Thursday, November 12, 2009

Good Morning, again. How is everyone out there? We are fine here. We saw some moderately heavy frost on the rooftops this morning. But the sun is shining and the temps are expected to be in the high 50s--not bad for November. We still haven't had a hard frost in our area. Nothing much planned today--just another round of house cleaning. I have another three sets of shelves to get straightened out and we need to clean the fish tank. I will have two grocery bags of books for the library and I found two books I had been looking for--for a long time. I thought I might have given them away by mistake or lost them in moving. Once upon a time I could visualize any book I had and walk right to it--that when I had triple the number of books I have now. I can't do that any more. Damn!!!

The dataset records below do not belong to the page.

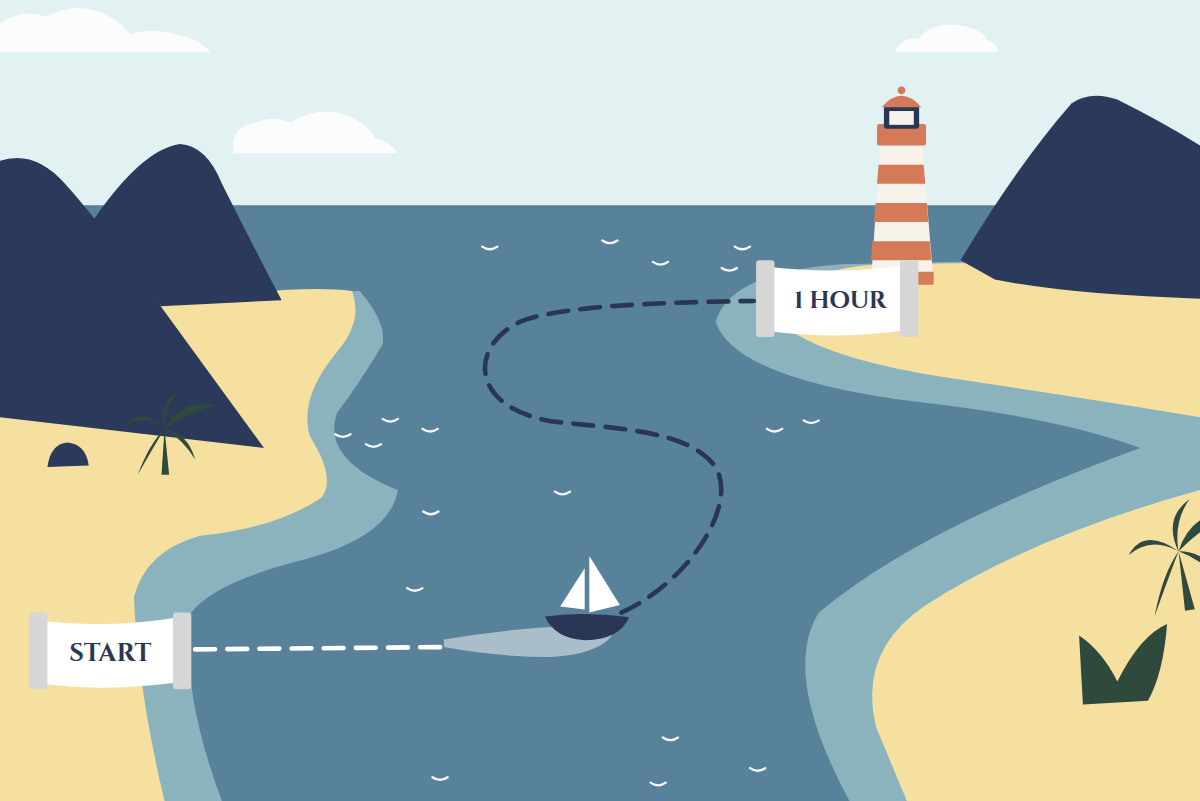
<!DOCTYPE html>
<html lang="en">
<head>
<meta charset="utf-8">
<title>Voyage to the Lighthouse</title>
<link rel="stylesheet" href="https://fonts.googleapis.com/css2?family=Cinzel:wght@600;700&display=swap">
<style>
  :root {
    --sky: #e2f1f2;
    --cloud: #fbfcfb;
    --sea: #58819a;
    --shallows: #8bb3bd;
    --sand: #f5e0a0;
    --mountain: #2b3a5a;
    --palm: #2f4a3d;
    --beacon-red: #d47a58;
    --beacon-white: #f7f3ea;
    --ink: #2a3754;
    --scroll: #ffffff;
    --scroll-roll: #d6d6d6;
    --wake: #b9c9d2;
    --ripple: #f4f8f8;
  }
  html, body { margin: 0; padding: 0; overflow: hidden; background: var(--sky); }
  .scene { display: block; width: 1200px; height: 801px; }
  .banner-label { font-family: "Cinzel", serif; font-weight: 700; fill: var(--ink); }
</style>
</head>
<body>
<svg class="scene" viewBox="0 0 1568 1046" preserveAspectRatio="none" role="img" aria-label="Sailboat route from start to the lighthouse in one hour">
  <defs>
    <path id="ripple" d="M-10,0 Q0,7 10,0" fill="none" stroke="var(--ripple)" stroke-width="3" stroke-linecap="round"/>
    <g id="palm-tree">
      <path d="M0,0 L-4,60 L6,60 Z" fill="var(--palm)"/>
      <path d="M0,0 Q-30,-30 -50,-5 Q-25,-20 0,0Z M0,0 Q20,-40 70,-30 Q35,-25 0,0Z M0,0 Q-20,20 -35,60 Q-15,25 0,0Z M0,0 Q30,5 40,40 Q25,15 0,0Z M0,0 Q-10,-35 20,-50 Q0,-30 0,0Z" fill="var(--palm)"/>
    </g>
    <g id="scroll-ends">
      <rect x="0" y="0" width="24" height="100" rx="4" fill="var(--scroll-roll)"/>
    </g>
  </defs>

  <!-- sky and clouds -->
  <rect class="sky" width="1568" height="280" fill="var(--sky)"/>
  <g class="clouds" fill="var(--cloud)">
    <path d="M0,68 L0,30 Q30,10 60,22 Q100,0 140,20 Q160,30 170,45 Q200,35 230,45 Q260,50 275,68Z"/>
    <path d="M305,200 Q300,165 335,160 Q355,150 380,160 Q410,140 445,148 Q480,160 490,180 Q510,185 520,200Z"/>
    <path d="M1170,68 Q1175,50 1200,50 Q1215,32 1245,32 Q1280,35 1290,52 Q1305,58 1305,68Z"/>
  </g>

  <!-- open water -->
  <rect class="sea" y="268" width="1568" height="778" fill="var(--sea)"/>

  <!-- left shore -->
  <path class="left-shallows" d="M0,380 L470,380 Q505,420 500,450 Q470,500 440,540 Q420,600 520,640 Q510,700 400,730 Q280,760 250,800 Q235,900 290,1046 L0,1046Z" fill="var(--shallows)"/>
  <path class="left-sand" d="M200,400 Q380,370 460,380 Q475,420 440,460 Q390,520 405,570 Q440,625 420,650 Q360,690 260,700 Q190,720 175,780 Q180,900 215,1046 L0,1046 L0,540Z" fill="var(--sand)"/>
  <path class="back-mountain" d="M120,290 Q185,195 235,188 Q270,190 290,240 Q330,320 368,392 L210,400Z" fill="var(--mountain)"/>
  <path class="front-mountain" d="M0,210 Q45,195 85,240 Q130,290 210,400 L345,585 L0,545Z" fill="var(--mountain)"/>
  <path class="rock" d="M62,610 Q66,580 88,578 Q112,580 116,608Z" fill="var(--mountain)"/>
  <use href="#palm-tree" transform="translate(215,560)"/>

  <!-- right shore -->
  <path class="right-shallows" d="M935,420 Q955,355 1100,345 L1568,335 L1568,1046 L1110,1046 Q1020,880 1070,800 Q1200,690 1490,585 Q1380,545 1200,525 Q960,495 935,420Z" fill="var(--shallows)"/>
  <path class="right-upper-sand" d="M1000,400 Q1050,350 1150,345 L1568,340 L1568,545 Q1450,525 1250,495 Q1040,465 1000,400Z" fill="var(--sand)"/>
  <path class="right-lower-sand" d="M1568,640 Q1350,700 1210,790 Q1120,850 1145,950 L1185,1046 L1568,1046Z" fill="var(--sand)"/>
  <path class="right-mountain" d="M1255,340 Q1330,215 1400,135 Q1425,118 1460,130 Q1520,160 1568,190 L1568,390 Q1400,385 1300,365Z" fill="var(--mountain)"/>
  <use href="#palm-tree" transform="translate(1540,720) scale(1.3) rotate(-10)"/>
  <path class="shrub" d="M1415,920 L1410,830 Q1440,850 1460,890 Q1490,830 1525,815 Q1520,880 1500,915Z" fill="var(--palm)"/>

  <!-- lighthouse -->
  <g class="lighthouse">
    <path d="M1150,190 L1205,190 L1220,370 L1138,370Z" fill="var(--beacon-white)"/>
    <path d="M1148,215 L1207,215 L1209,240 L1146,240Z M1144,265 L1211,265 L1213,290 L1142,290Z M1140,315 L1215,315 L1217,340 L1138,340Z M1138,355 L1220,355 L1220,372 L1138,372Z" fill="var(--beacon-red)"/>
    <rect x="1146" y="162" width="64" height="28" rx="3" fill="var(--beacon-red)"/>
    <rect x="1155" y="138" width="46" height="30" rx="3" fill="var(--ink)"/>
    <rect x="1162" y="145" width="32" height="18" fill="var(--beacon-white)"/>
    <path d="M1152,140 Q1178,110 1204,140Z" fill="var(--beacon-red)"/>
    <circle cx="1178" cy="118" r="5" fill="var(--beacon-red)"/>
  </g>

  <!-- ripples -->
  <g class="ripples">
    <use href="#ripple" x="640" y="322"/><use href="#ripple" x="797" y="314"/>
    <use href="#ripple" x="863" y="342"/><use href="#ripple" x="970" y="322"/>
    <use href="#ripple" x="953" y="350"/><use href="#ripple" x="448" y="567"/>
    <use href="#ripple" x="510" y="547"/><use href="#ripple" x="562" y="560"/>
    <use href="#ripple" x="488" y="580"/><use href="#ripple" x="1012" y="560"/>
    <use href="#ripple" x="1060" y="549"/><use href="#ripple" x="735" y="642"/>
    <use href="#ripple" x="563" y="668"/><use href="#ripple" x="542" y="768"/>
    <use href="#ripple" x="876" y="963"/><use href="#ripple" x="990" y="1003"/>
    <use href="#ripple" x="575" y="1015"/><use href="#ripple" x="860" y="1022"/>
  </g>

  <!-- route -->
  <path class="route-sailed" d="M255,848 L580,845" fill="none" stroke="var(--scroll)" stroke-width="6" stroke-dasharray="26 16" stroke-linecap="round"/>
  <path class="route-ahead" d="M812,800 C900,760 965,660 935,610 C900,560 800,560 720,550 C610,530 615,450 680,420 C730,400 850,395 985,393" fill="none" stroke="var(--ink)" stroke-width="6" stroke-dasharray="26 16" stroke-linecap="round"/>

  <!-- sailboat -->
  <g class="sailboat">
    <path d="M580,835 Q640,825 700,820 Q760,815 800,830 Q780,855 720,858 Q650,858 580,845Z" fill="var(--wake)" opacity="0.85"/>
    <path d="M732,792 L764,742 L764,796Z" fill="var(--scroll)"/>
    <path d="M770,726 L810,790 L770,800Z" fill="var(--scroll)"/>
    <path d="M712,805 Q760,798 822,806 Q810,835 765,836 Q725,834 712,805Z" fill="var(--ink)"/>
  </g>

  <!-- banners -->
  <g class="banner-destination">
    <path d="M1000,348 Q1100,360 1190,345 L1190,430 Q1100,445 1000,432Z" fill="var(--scroll)"/>
    <use href="#scroll-ends" x="988" y="340"/>
    <use href="#scroll-ends" x="1176" y="340"/>
    <text class="banner-label" x="1098" y="402" font-size="31" text-anchor="middle">1 HOUR</text>
  </g>
  <g class="banner-start">
    <path d="M50,810 Q140,822 240,805 L240,890 Q140,905 50,892Z" fill="var(--scroll)"/>
    <use href="#scroll-ends" x="38" y="800"/>
    <use href="#scroll-ends" x="226" y="800"/>
    <text class="banner-label" x="144" y="863" font-size="33" text-anchor="middle">START</text>
  </g>
</svg>
</body>
</html>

Oh, well. On to other things. I came across this article at MSNBC. What it lays out shouldn't surprise anyone who has followed big Pharma over the years. The thing that really concerns me is the fact that the FDA relies on the studies done by the pharmaceutical companies when they decide that drugs are safe enough and effective enough to market. But for years those companies have proven that their profits are much more important than the public's health and safety. Yet we (our government, that is) continue to rely on them to provide truthful and accurate information. Why do we keep expecting these leopards to change their spots?

I am so glad to see that someone is finally questioning, seriously, our presence in Afghanistan. Perhaps I should clarify that. Someone is finally asking what the hell our aims there are. We have lost more lives in Afghanistan and Iraq than we did on 9/11 and spent (squandered, really) more money than was lost in the economy from the reactions to 9/11--and for what?? Those who think we are safer have a very low bar for judging our safety, in my opinion. We have managed to alienate most of those who were sympathetic after the event and even made our staunchest allies question our collective sanity. I have thought for some time that we should have gone in with the limited aim of decapitating both the Taliban and al Qaeda and then leaving them to clean up the mess. And we should never have gone into Iraq. Maybe others are coming around to similar positions.

This whole issue of a commission to deal with Medicare/Medicaid/Social Security annoys me as anyone who has read previous posts knows. I call it the height of cowardice. And I really hate the notion that programs I have paid into all my working life and have been repeatedly assured would be there when I came of age to draw on them are in the hands of these dastardly cowards. And I am even more pissed off at the maneuvering involved--attaching an unpalatable provision to a 'must have' piece of legislation--that is extreme cowardice combined with a very nasty slyness. I have read of a number of people who think Social Security is merely a government run ponzi scheme worthy of a Madoff. However, Madoff's victims (those who were really victims) had a choice we don't have with regard to putting money into the scheme--THEY could have rejected the scheme and not invested. Nobody can refuse to pay the taxes supporting Social Security. This whole commission idea is nothing more than a craven means of theft and the thieves are those we have elected.

If anyone really thinks the 'Great Recession' is really on the mend they should read this and think about the implications. California has, of course, been in the media spotlight with its budgetary problems and political gridlock. But the report cited in this article mentions 10 states with one-third of the nation's population and economic output as being in very fragile economic condition. Just because the Dow is looking good now doesn't mean the recession is over and just because we see a point or two uptick in economic activity or a point or two less in foreclosures doesn't mean that the economy is really recovering--not for most of us.

Maureen Dowd has an excellent opinion piece in the New York Times that totally skewers the big banks who are on schedule to pay out bonuses that are larger than those that generated a public howl last year. If there has been a howl this year it hasn't gotten all that much coverage in the mainstream media. I have only seen a few bare bones mention on the national news shows. CNBC has had a running debate this week on the bonuses but with the usual positions already staked out--on the one hand those who think that government should stay out of setting compensation of any sort and that the banks need to pay their top talent exorbitantly to keep them while on the other the heads point out that most of those banks are still 'owned' by the taxpayers who bailed them out last fall and winter. Owners are supposed to have the right to set compensation rules. And as she also points out the originators of the Protestant Work Ethic would join with Adam Smith to express outrage at what is being done in their names. God's Work?? Not unless you believe in a totally perverse god!!


Looking to the Stars said...

Hi kiddo, been off my blog. Have been busy with our engineering company and my little doll store.

The older I get the more my memory fails. Its my short term memory, my long term memory is fine. I know there is an art to getting older I just haven't achieved it :)

Take care

Kay Dennison said...

Excellent post!!!!! Your logic and observations on this are excellent.

I'm so tired of all this, I can't even muster outrage. And I don't think I'm alone in this.